Academic journal article International Journal of Instructional Media

Designing a System for Computer-Assisted Instruction in Road Education: A First Evaluation

Article excerpt

1. CHARACTERISTICS AND OBJECTIVES OF THE SYSTEM

Traffic accidents are among the main problems affecting the most advanced societies and whose economic and human consequences are enormous. One way to reduce this problem is by carrying out an optimal education program for future drivers in order to equate them with the risks that are involved while driving a vehicle. In Spain a network of private driving schools exists to accomplish this purpose. This driver's education deals with two aspects of driving: Theoretical, which includes knowledge of the legal code, signs, manoeuvres, etc. and practical, that deals with driving a car in real situations. In order to attain a driver's license, applicants must pass two exams, each of dealing with one of these aspects.

Teaching of the theoretical component possesses a specific problem. Since many of the contents which must be explained are based on relatively sophisticated graphics representations, the teachers need to find methods that enable the students to visualize these situations. Instructional tools exist which fulfill this objective, such as transparencies, blackboard, video, photographs, models, and of course, gestures and good intentions. All of these methods offer advantages and disadvantages, but instructors are of the opinion that none of them sufficiently accomplish what is needed in the learning situation.

Our research group has designed (Bayard et al., 1996) tools to allow the simulation driving situations. An adaptation to this teaching situation was considered possible and probably beneficial.

Before designing this tool a study was carried out in order to determine precisely what were the weaknesses of the traditional instructional tools (Garcia-Ros & Valero, 1996). This study consisted of the driving instructors filming their sessions of instruction. These films were subsequently analyzed using tools for observational data analysis (Sanderson & Fisher, 1994). By way of example we will comment on some of the inconveniences that were found using a video to present traffic situations:

(a) it presents a sequence of contents which is found to be too rigid when planning and developing the classroom sessions,

(b) it is difficult to attend to individual differences among students -previous knowledge, attitudes toward traffic and interests,

(c) it offers little flexibility for moving through the tape in order to show the critical moments in each situation,

(d) it presents only one perspective and does not allow modifications in order to view the situation from other vehicles that are involved, and

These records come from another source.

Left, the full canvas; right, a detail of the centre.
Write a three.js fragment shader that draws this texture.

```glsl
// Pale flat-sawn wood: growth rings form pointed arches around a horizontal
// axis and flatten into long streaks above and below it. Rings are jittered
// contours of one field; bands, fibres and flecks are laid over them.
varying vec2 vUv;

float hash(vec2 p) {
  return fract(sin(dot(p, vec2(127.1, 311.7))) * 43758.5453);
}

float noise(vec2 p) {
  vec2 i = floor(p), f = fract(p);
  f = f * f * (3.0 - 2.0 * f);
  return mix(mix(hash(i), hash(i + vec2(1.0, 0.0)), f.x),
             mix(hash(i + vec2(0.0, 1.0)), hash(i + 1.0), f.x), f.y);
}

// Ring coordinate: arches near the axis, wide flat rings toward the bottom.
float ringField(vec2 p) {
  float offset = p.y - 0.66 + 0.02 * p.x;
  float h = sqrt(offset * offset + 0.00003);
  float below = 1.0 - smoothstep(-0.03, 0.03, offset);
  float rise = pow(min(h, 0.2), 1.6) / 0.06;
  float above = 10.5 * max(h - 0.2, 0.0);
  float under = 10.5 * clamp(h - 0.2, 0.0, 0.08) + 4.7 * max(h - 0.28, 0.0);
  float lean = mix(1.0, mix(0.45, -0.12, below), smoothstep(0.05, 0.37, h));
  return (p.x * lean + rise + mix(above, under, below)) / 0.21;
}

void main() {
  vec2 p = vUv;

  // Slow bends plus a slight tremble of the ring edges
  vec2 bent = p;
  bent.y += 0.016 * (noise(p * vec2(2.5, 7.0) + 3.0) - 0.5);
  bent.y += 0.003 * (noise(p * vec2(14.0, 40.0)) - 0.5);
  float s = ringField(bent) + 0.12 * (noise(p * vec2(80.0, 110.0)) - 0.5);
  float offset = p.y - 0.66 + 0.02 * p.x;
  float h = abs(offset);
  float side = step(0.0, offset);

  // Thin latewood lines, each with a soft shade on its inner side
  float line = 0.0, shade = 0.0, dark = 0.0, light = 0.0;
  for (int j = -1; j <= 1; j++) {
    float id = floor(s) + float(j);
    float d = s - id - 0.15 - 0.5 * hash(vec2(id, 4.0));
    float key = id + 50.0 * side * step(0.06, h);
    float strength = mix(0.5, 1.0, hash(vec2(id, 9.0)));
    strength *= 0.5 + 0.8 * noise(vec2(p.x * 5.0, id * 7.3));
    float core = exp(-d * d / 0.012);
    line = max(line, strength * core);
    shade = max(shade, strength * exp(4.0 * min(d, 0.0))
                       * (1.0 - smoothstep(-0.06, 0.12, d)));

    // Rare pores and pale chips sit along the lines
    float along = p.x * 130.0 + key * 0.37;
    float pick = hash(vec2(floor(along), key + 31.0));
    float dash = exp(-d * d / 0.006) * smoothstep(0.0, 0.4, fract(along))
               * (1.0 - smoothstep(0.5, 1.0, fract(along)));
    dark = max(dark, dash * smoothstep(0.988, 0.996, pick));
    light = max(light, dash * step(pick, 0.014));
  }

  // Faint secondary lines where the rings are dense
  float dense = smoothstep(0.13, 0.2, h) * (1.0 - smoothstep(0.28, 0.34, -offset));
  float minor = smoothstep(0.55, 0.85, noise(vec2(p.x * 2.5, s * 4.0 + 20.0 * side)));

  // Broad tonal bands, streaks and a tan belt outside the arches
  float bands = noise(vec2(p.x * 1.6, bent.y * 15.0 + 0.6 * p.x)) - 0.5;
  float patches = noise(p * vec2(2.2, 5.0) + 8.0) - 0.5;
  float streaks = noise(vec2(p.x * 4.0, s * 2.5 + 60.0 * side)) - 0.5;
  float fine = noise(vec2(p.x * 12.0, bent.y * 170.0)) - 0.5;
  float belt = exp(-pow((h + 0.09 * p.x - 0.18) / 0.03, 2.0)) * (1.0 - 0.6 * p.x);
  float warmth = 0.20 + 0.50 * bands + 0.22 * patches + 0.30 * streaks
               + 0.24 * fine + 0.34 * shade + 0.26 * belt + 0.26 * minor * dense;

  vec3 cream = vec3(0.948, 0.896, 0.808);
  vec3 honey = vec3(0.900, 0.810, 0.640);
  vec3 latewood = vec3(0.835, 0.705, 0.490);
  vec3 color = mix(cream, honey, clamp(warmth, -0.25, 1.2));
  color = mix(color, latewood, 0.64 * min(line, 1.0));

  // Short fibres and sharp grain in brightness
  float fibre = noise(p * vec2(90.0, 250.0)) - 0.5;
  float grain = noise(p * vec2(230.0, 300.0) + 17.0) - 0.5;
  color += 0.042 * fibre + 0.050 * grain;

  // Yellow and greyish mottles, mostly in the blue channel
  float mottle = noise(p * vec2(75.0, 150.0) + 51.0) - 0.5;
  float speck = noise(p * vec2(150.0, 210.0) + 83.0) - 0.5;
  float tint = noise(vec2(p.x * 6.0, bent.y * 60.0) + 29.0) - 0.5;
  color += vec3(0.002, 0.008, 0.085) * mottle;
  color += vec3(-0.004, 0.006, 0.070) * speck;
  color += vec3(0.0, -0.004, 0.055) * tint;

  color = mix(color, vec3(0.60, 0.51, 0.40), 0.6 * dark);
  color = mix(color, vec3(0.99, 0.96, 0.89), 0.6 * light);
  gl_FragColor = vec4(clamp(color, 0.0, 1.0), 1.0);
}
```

(e) it does not provide more than one viewpoint at a time (e.g. the view is either from inside the vehicle or a general aerial view).

The system which is presented in this paper attempts to improve upon these limitations, and is directed toward:

(1) the creation, editing and presentation of complex traffic situations that are of didactic interest for teaching the concepts, rules and behaviors which are relevant in road safety education (schools) and driving (driving schools),

(2) to be incorporated into the curriculum and to be used in the daily teaching sessions (Chipman, 1993), and

(3) designed in order to facilitate the selection, organization and development of the classroom sessions in an interactive manner.

Sivas requirements and architecture

The SIVAS system requires a PC compatible personal computer with a Pentium processor. 32 Mbytes of memory are suggested. The basic configuration is augmented with a 3D graphic acceleration card. Presently SIVAS works with WindowsNT 3.51, but it has also been shown to run with Windows95 and WindowsNT 4.0. These operative systems include the execution OpenGL, so only the graphics card drivers have to be added.

The system consists of three modules that allow it to be operated by different types of users in different stages (Bayarri et al. …

Search by... Author
Show... All Results Primary Sources Peer-reviewed

Oops!

An unknown error has occurred. Please click the button below to reload the page. If the problem persists, please try again in a little while.